Material for this exercise
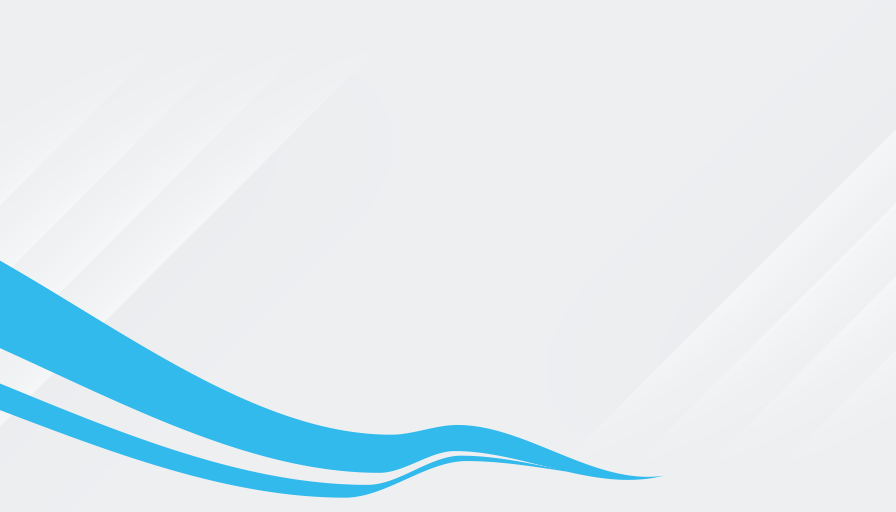
Reproduce this background procedurally as a WebGL 1 fragment shader.

```glsl
precision highp float;
// Pale background with folded diagonal bands in two corners and a blue double ribbon sweeping along the bottom.

uniform vec2 u_resolution;

// Cubic Hermite segment; each knot is (x, y, slope).
float segment(float x, vec3 a, vec3 b) {
  float span = b.x - a.x;
  float t = clamp((x - a.x) / span, 0.0, 1.0);
  float s = 1.0 - t;
  return mix(a.y, b.y, t * t * (3.0 - 2.0 * t)) + span * t * s * (s * a.z - t * b.z);
}

// Ribbon edge running from the left through a trough and a crest to its tip.
float edgeHeight(float x, vec3 start, vec2 trough, vec2 crest, vec3 tip) {
  vec3 low = vec3(trough, 0.0);
  vec3 high = vec3(crest, 0.0);
  if (x < low.x) return segment(x, start, low);
  if (x < high.x) return segment(x, low, high);
  return segment(x, high, tip);
}

// Antialiased coverage between two heights.
float between(float y, float bottom, float top, float pixel) {
  float below = clamp((top - y) / pixel + 0.5, 0.0, 1.0);
  float under = clamp((bottom - y) / pixel + 0.5, 0.0, 1.0);
  return max(below - under, 0.0);
}

// Folded bands: bright at each outer edge, fading inward and towards the rim.
float foldLight(float diagonal, float rimDistance, float pixel) {
  float glow = 0.0;
  for (int i = 0; i < 4; i++) {
    float d = 83.3 - 14.4 * float(i) - diagonal;
    glow = mix(glow, exp(-max(d, 0.0) / 8.0), smoothstep(-pixel, pixel, d));
  }
  float outside = diagonal - 83.3;
  float shade = exp(-max(outside, 0.0) / 18.0) * smoothstep(-pixel, pixel, outside);
  return (0.031 * glow - 0.009 * shade) * smoothstep(2.0, 46.0, rimDistance);
}

void main() {
  // The canvas is 100 units high.
  vec2 p = gl_FragCoord.xy / u_resolution * vec2(175.3, 100.0);
  float pixel = 100.0 / u_resolution.y;

  // Paper with the bands on the left and their mirrored twin on the right
  float diagonal = p.x + 100.0 - p.y;
  float light = foldLight(diagonal, 100.0 - p.y, pixel)
              + foldLight(283.8 - diagonal, p.y, pixel);
  vec3 color = vec3(0.932, 0.937, 0.945) + light * vec3(1.0, 0.97, 0.85);

  // Wide upper ribbon
  float top = edgeHeight(p.x, vec3(0.0, 49.1, -0.57), vec2(76.5, 15.1),
                         vec2(89.5, 17.0), vec3(129.9, 7.1, 0.15));
  float bottom = edgeHeight(p.x, vec3(0.0, 32.0, -0.45), vec2(74.2, 7.65),
                            vec2(89.0, 11.9), vec3(129.9, 7.1, 0.25));
  float ribbon = between(p.y, bottom, top, pixel);

  // Narrow lower ribbon, joining the upper one before its tip
  top = edgeHeight(p.x, vec3(0.0, 25.1, -0.41), vec2(71.9, 5.3),
                   vec2(90.2, 11.0), vec3(119.9, 6.7, -0.1));
  bottom = edgeHeight(p.x, vec3(0.0, 19.9, -0.38), vec2(67.5, 2.8),
                      vec2(91.3, 9.95), vec3(119.9, 6.7, -0.1));
  ribbon = max(ribbon, between(p.y, bottom, top, pixel));

  gl_FragColor = vec4(mix(color, vec3(0.20, 0.73, 0.93), ribbon), 1.0);
}
```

Problem description
For the entries above, say how many lines contain the word "return", giving the number alone.

Written response
6